We must have the courage to tell the truth to our own children: for hundreds of millions of poor children Santa Claus does not exist, they are not part of the "Christmas business model". They have no education, healthcare or good nutrition, mainly because neither the companies nor we the consumers share with their parents even 1 cent as compensation for what they, and some of the kids with their own child labor, produce for us. A similar lack of transparent Shared Value is true in most of what we eat, drink, wear and use that is produced in "developing" or less developed nations.
I hope you will agree with me that, if we share enough with others, if we compensate properly those who produce for us, we can change the world for them. When We Share 10CtsPerCup of coffee, chai and cocoa, or per bar of chocolate, we will be able to tell our children that no one needs to be a Super Hero, or the most influential leader in Davos, to fight social injustice and Improve the State of the World.
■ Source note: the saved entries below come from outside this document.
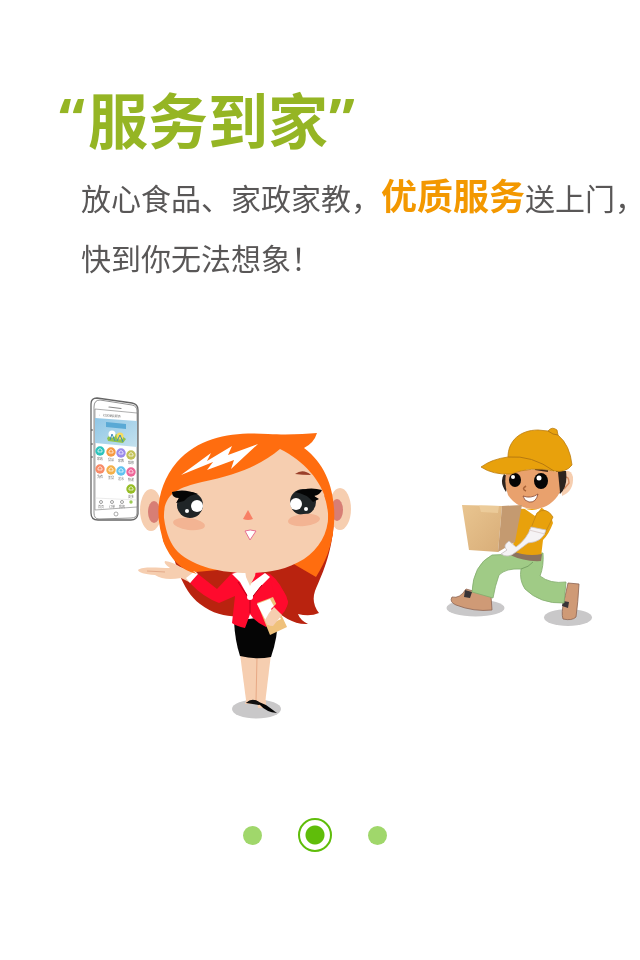
<!DOCTYPE html>
<html lang="zh-CN">
<head>
<meta charset="utf-8">
<title>服务到家</title>
<style>
:root{--leaf:#95b524;--ink:#595757;--amber:#f39800;--dot:#a0d76b;--dot-on:#5fbd0a;--skin:#f6ceb0;--hair:#ff6d0f;--hair-dark:#b9230f;--jacket:#ff0a2d;--gold:#e8a10c;--pants:#a0cb86;--shade:#c9c8c9;--brown:#cf9a76;--black:#050505}
*{box-sizing:border-box;margin:0;padding:0}
html,body{width:640px;height:960px;overflow:hidden;background:#fff}
.onboarding{position:relative;width:640px;height:960px;overflow:hidden;background:#fff;font-family:"Noto Sans CJK SC","Noto Sans",sans-serif}
.headline{position:absolute;left:56px;top:78px;height:80px;display:flex;line-height:80px;font-size:60px;font-weight:900;color:var(--leaf);white-space:nowrap}
.quote{width:32px;font-family:"Noto Sans",sans-serif;font-size:58px;text-align:center}
.quote-end{width:28px}
.message{position:absolute;left:81px;top:167px;width:570px;font-size:30px;line-height:60px;font-weight:300;color:var(--ink);white-space:nowrap}
.message span{display:block;height:60px}
.message strong{font-size:36px;font-weight:900;color:var(--amber);line-height:36px}
.scene{position:absolute;left:0;top:0}
.pager{position:absolute;left:243px;top:818px;width:144px;height:34px;display:flex;align-items:center;justify-content:space-between;list-style:none}
.pager li{width:19px;height:19px;border-radius:50%;background:var(--dot)}
.pager .current{width:34px;height:34px;border:2px solid var(--dot-on);background:radial-gradient(circle,var(--dot-on) 9px,#fff 10px)}
.skin{fill:var(--skin)}.hair{fill:var(--hair)}.hair-dark{fill:var(--hair-dark)}.jacket{fill:var(--jacket)}.gold{fill:var(--gold)}.pants{fill:var(--pants)}.shade{fill:var(--shade)}.brown{fill:var(--brown)}.black{fill:var(--black)}.white{fill:#fff}
.app-text{font-family:"Noto Sans CJK SC",sans-serif;font-size:3px;fill:#666}
</style>
</head>
<body>
<main class="onboarding">
<h1 class="headline"><span class="quote">“</span><span>服务到家</span><span class="quote quote-end">”</span></h1>
<p class="message"><span>放心食品、家政家教，<strong>优质服务</strong>送上门，</span><span>快到你无法想象！</span></p>

<svg class="scene" width="640" height="960" viewBox="0 0 640 960" role="img" aria-label="手机、客服女孩和送货员">
<defs>
<linearGradient id="banner-sky" x1="0" y1="0" x2="1" y2="1"><stop stop-color="#8fc6e6"/><stop offset="1" stop-color="#c4e1ee"/></linearGradient>
<linearGradient id="carton" x1="0" y1="0" x2="1" y2="1"><stop stop-color="#e9c590"/><stop offset="1" stop-color="#d8ad78"/></linearGradient>
<g id="service"><circle r="4.7"/><path d="M-2 1V-1L0-2.500L2-1V1Z" fill="none" stroke="#fff" stroke-width=".7"/></g>
</defs>

<g id="phone">
<path d="M91 404Q91 398 97 398L132 403Q138 404 138 410V514Q137 520 131 520L98 520Q91 520 91 513Z" fill="#fff" stroke="#666" stroke-width="1.300"/>
<path d="M94 407Q94 400 100 400L132 405Q137 406 137 411V513Q137 518 131 518L99 519Q94 519 94 513Z" fill="#fff" stroke="#777" stroke-width=".8"/>
<path d="M91 430H93M91 444H93M91 457H93" stroke="#555"/>
<path d="M109 407L121 408.500" stroke="#888" stroke-width="1.200" stroke-linecap="round"/>
<path d="M95 409L137 413V507L95 510Z" fill="#fff" stroke="#777" stroke-width=".6"/>
<path d="M95 418L137 421V447L95 443Z" fill="url(#banner-sky)"/>
<path d="M106 422L126 424V429L106 427Z" fill="#5aa9d5"/>
<path d="M107 438Q116 430 126 439L123 443L108 441Z" fill="#90c34e"/>
<circle cx="112" cy="434" r="3.500" fill="#fff"/><circle cx="120" cy="436" r="3.500" fill="#f6dc5e"/>
<path d="M110 440L112 434L115 441M117 441L120 435L123 442" stroke="#3c8db9" fill="none"/>
<text class="app-text" x="99" y="416" transform="rotate(4 99 416)">‹　社区便民服务</text>
<use href="#service" x="100" y="451" fill="#2fc4bd"/><use href="#service" x="111" y="452" fill="#f79a42"/><use href="#service" x="121" y="453" fill="#9b8cec"/><use href="#service" x="131" y="455" fill="#c2c258"/>
<use href="#service" x="100" y="469" fill="#f88b68"/><use href="#service" x="111" y="470" fill="#f4b14b"/><use href="#service" x="121" y="471" fill="#62c3f0"/><use href="#service" x="131" y="472" fill="#ef6699"/>
<use href="#service" x="131" y="489" fill="#96bd25"/>
<g class="app-text" text-anchor="middle"><text x="100" y="460">家政</text><text x="111" y="461">食品</text><text x="121" y="462">家教</text><text x="131" y="464">维修</text><text x="100" y="478">洗衣</text><text x="111" y="479">美食</text><text x="121" y="480">送水</text><text x="131" y="481">快递</text><text x="131" y="498">更多</text></g>
<path d="M95 498L137 500" stroke="#ddd" stroke-width=".6"/>
<g fill="none" stroke="#777" stroke-width=".7"><circle cx="101" cy="502" r="1.500"/><circle cx="112" cy="502" r="1.500"/><circle cx="122" cy="502" r="1.500"/></g><circle cx="131" cy="502" r="1.700" fill="#9cca53"/>
<g class="app-text" text-anchor="middle"><text x="101" y="508">首页</text><text x="112" y="508">订单</text><text x="122" y="508">我的</text></g>
<circle cx="116" cy="514" r="2" fill="none" stroke="#888" stroke-width=".7"/>
</g>

<g id="assistant">
<ellipse class="shade" cx="256.500" cy="709" rx="24.500" ry="9.500"/>
<path class="hair-dark" d="M166 530C175 562 181 590 200 604C215 616 231 617 244 616L270 606C283 617 294 625 308 624Q300 620 298 614Q310 617 319 613Q311 603 315 591C324 570 336 545 334 500Z"/>
<path class="skin" d="M240 654H271L265 704H256L246 700Z"/>
<path d="M257 657L256 701" stroke="#e8a985" fill="none"/>
<path class="skin" d="M247 697L255 698L253 704H245ZM257 700H266V708H258Z"/>
<path class="black" d="M246 703Q252 698 259 702L266 705Q273 710 277 713Q266 712 260 705Q252 702 246 703Z"/>
<path d="M246 703Q252 697 259 702L259 705Z" fill="#111"/>
<path class="black" d="M234 621L278 615Q278 637 271 657Q256 660 240 656Q235 641 234 621Z"/>
<path class="skin" d="M195 571C183 571 176 562 165 561Q163 563 170 568C158 568 143 566 138 570Q139 574 155 575Q164 581 181 578L191 583Z"/>
<path d="M147 571L165 572" stroke="#e4aa89" fill="none"/>
<path class="jacket" d="M190 583L198 574L217 589L232 573L246 570L270 574Q281 582 288 602Q287 610 276 619L266 627Q255 622 250 614Q247 623 245 628Q236 626 232 623L235 596L219 603Q203 597 190 583Z"/>
<path class="white" d="M190 583L198 574L195 571L186 578ZM232 574L246 569L250 584L265 573L270 577L260 587L250 600L240 582Z"/>
<path class="skin" d="M244 564H257L255 576L250 586L246 577Z"/>
<path d="M238 582L250 600L262 585M250 600V613" fill="none" stroke="#bb001c"/>
<circle class="white" cx="250" cy="597" r="3"/>
<path d="M257 603L273 597L287 627L270 635Z" fill="#efc17b"/>
<path class="white" d="M257 604L270 599L281 619L268 625Z"/>
<path class="jacket" d="M270 579Q286 589 288 602Q287 611 278 618L271 609L277 603Z"/>
<path class="skin" d="M274 607L282 615L273 626Q266 626 265 620Q269 612 274 607Z"/>

<ellipse class="skin" cx="151" cy="510" rx="11" ry="21"/><ellipse class="skin" cx="340" cy="509" rx="11" ry="21"/>
<ellipse cx="154" cy="512" rx="6" ry="11" fill="#d77e75"/><ellipse cx="337" cy="510" rx="6" ry="11" fill="#d77e75"/>
<path class="hair" d="M165 545C154 518 156 487 177 462C201 435 236 432 268 434C289 435 304 434 317 433Q314 443 304 448C327 465 336 493 334 524C332 548 325 562 316 577L292 563L196 572Q178 567 165 545Z"/>
<path class="skin" d="M164 518C163 494 177 488 202 482C237 475 261 465 280 449C304 461 321 480 327 503C332 527 322 547 304 559C285 571 265 573 248 573C222 573 194 567 178 552Q167 541 164 518Z"/>
<path class="hair" d="M159 508C160 535 174 557 197 574Q174 569 163 541ZM324 495Q335 526 318 560L333 535L331 500Z"/>
<path class="white" d="M181 475L211 453L207 461L232 446L228 455L258 444L231 469L234 460L207 470L213 462Z"/>
<g id="left-eye"><circle cx="190" cy="505" r="13" fill="#202527"/><path class="black" d="M172 492Q184 488 198 494Q190 494 184 501L176 503L179 498Q172 498 172 492Z"/><circle class="white" cx="197" cy="506" r="6"/><circle class="white" cx="187" cy="511" r="2"/></g>
<g id="right-eye"><circle cx="303" cy="502" r="13" fill="#202527"/><path class="black" d="M295 492Q309 486 322 490Q320 495 314 496L319 499L313 502Q307 494 295 492Z"/><circle class="white" cx="296" cy="504" r="6"/><circle class="white" cx="306" cy="509" r="2"/></g>
<path d="M295 474Q303 468 311 475Q302 475 295 474Z" fill="#9a402b"/>
<ellipse cx="189" cy="524" rx="16" ry="6" fill="#f3b493" transform="rotate(7 189 524)"/><ellipse cx="304" cy="520" rx="16" ry="6" fill="#f3b493" transform="rotate(-5 304 520)"/>
<path d="M248 510L253 519Q248 521 243 519Z" fill="#f88065"/>
<path class="white" d="M245 531Q250 529 256 531L250 540Z" stroke="#e76e91"/>
</g>

<g id="courier">
<ellipse class="shade" cx="475.500" cy="608" rx="29" ry="8.500"/><ellipse class="shade" cx="568" cy="617.500" rx="24" ry="8.500"/>
<path class="brown" d="M466 589L491 596L492 610Q474 612 456 605Q449 602 452 597Q460 599 466 589ZM564 601L568 583L579 584Q578 603 576 617Q572 621 563 619Q561 613 564 601Z" stroke="#8d6553" stroke-width=".8"/>
<path d="M465 590L472 592L470 598L464 597ZM563 601L569 602L568 608L562 606Z" fill="#383437"/>
<path class="pants" d="M492 555L543 553Q544 566 540 576Q550 584 566 582L564 603Q540 604 525 589Q519 580 521 569Q506 568 499 575Q495 586 493 598L472 592Q473 565 492 555Z" stroke="#82ad6c" stroke-width=".8"/>
<path d="M521 569Q529 567 533 562" fill="none" stroke="#78a365"/>
<path class="gold" d="M518 509L542 508Q551 514 553 523Q549 534 543 540L541 557Q525 559 512 553Z"/>
<path d="M512 551Q527 557 542 554L541 561Q525 562 510 555Z" fill="#8c725d"/>
<path d="M522 507Q532 513 542 507L535 516Z" class="white"/>
<path class="skin" d="M560 474Q570 466 573 477Q574 491 562 496Z"/>
<path d="M564 478Q569 475 569 483L564 489" fill="none" stroke="#d98d62" stroke-width="1.500"/>
<path d="M504 474Q499 482 506 492L510 478ZM556 471H566Q568 487 560 494L555 484Z" fill="#2d231e"/>
<path d="M506 474Q531 466 558 472L560 492Q552 507 536 509Q517 509 508 495Q504 485 506 474Z" fill="#e9a16d"/>
<ellipse class="black" cx="515" cy="480" rx="6" ry="7"/><ellipse class="black" cx="541" cy="481" rx="7" ry="8"/><circle class="white" cx="513" cy="477" r="2"/><circle class="white" cx="539" cy="478" r="2.500"/>
<path d="M509 472L519 469M535 469L548 471" stroke="#3c251b" stroke-width="2"/>
<path d="M526 486Q521 489 526 491" fill="none" stroke="#a86338" stroke-width="1.500"/>
<path class="white" d="M523 496Q531 499 538 494Q536 503 529 502Q524 501 523 496Z" stroke="#8a472f" stroke-width=".8"/>
<path class="gold" d="M481 467Q492 459 508 457C508 441 520 430 538 430L548 431Q552 426 557 430L558 435Q570 445 572 465Q566 473 554 471Q531 466 511 474Q493 475 481 467Z" stroke="#bd7e12" stroke-width=".8"/>
<path d="M508 457Q532 455 554 471M548 431Q553 435 558 435" fill="none" stroke="#b67910"/>
<path d="M462 505L502 506L498 552L469 550Z" fill="url(#carton)"/><path d="M502 506L522 505L515 542L498 552Z" fill="#c49a70"/>
<path d="M479 505L499 506L498 513L481 512Z" fill="#f1d5a6" opacity=".6"/>
<path class="gold" d="M537 513Q546 506 553 517L544 535L531 528Z" stroke="#c28416" stroke-width=".8"/>
<path d="M531 527L546 530Q543 542 528 543L516 552Q508 559 501 554L507 550Q502 546 509 541L516 547Q527 539 531 527Z" fill="#f5f3f5" stroke="#c8c0c2" stroke-width=".8"/>
<path d="M529 530L545 534" stroke="#ddd2d2"/>
</g>
</svg>

<ul class="pager" aria-label="页面"><li></li><li class="current" aria-current="page"></li><li></li></ul>
</main>
</body>
</html>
Millions of us together, sharing a few cents per cup, could invest billions of dollars per year towards ending poverty and creating a rural middle class where currently poverty reigns and hunger is a fact of life.
I look forward to your comments or questions and to your 10CentsPerCup.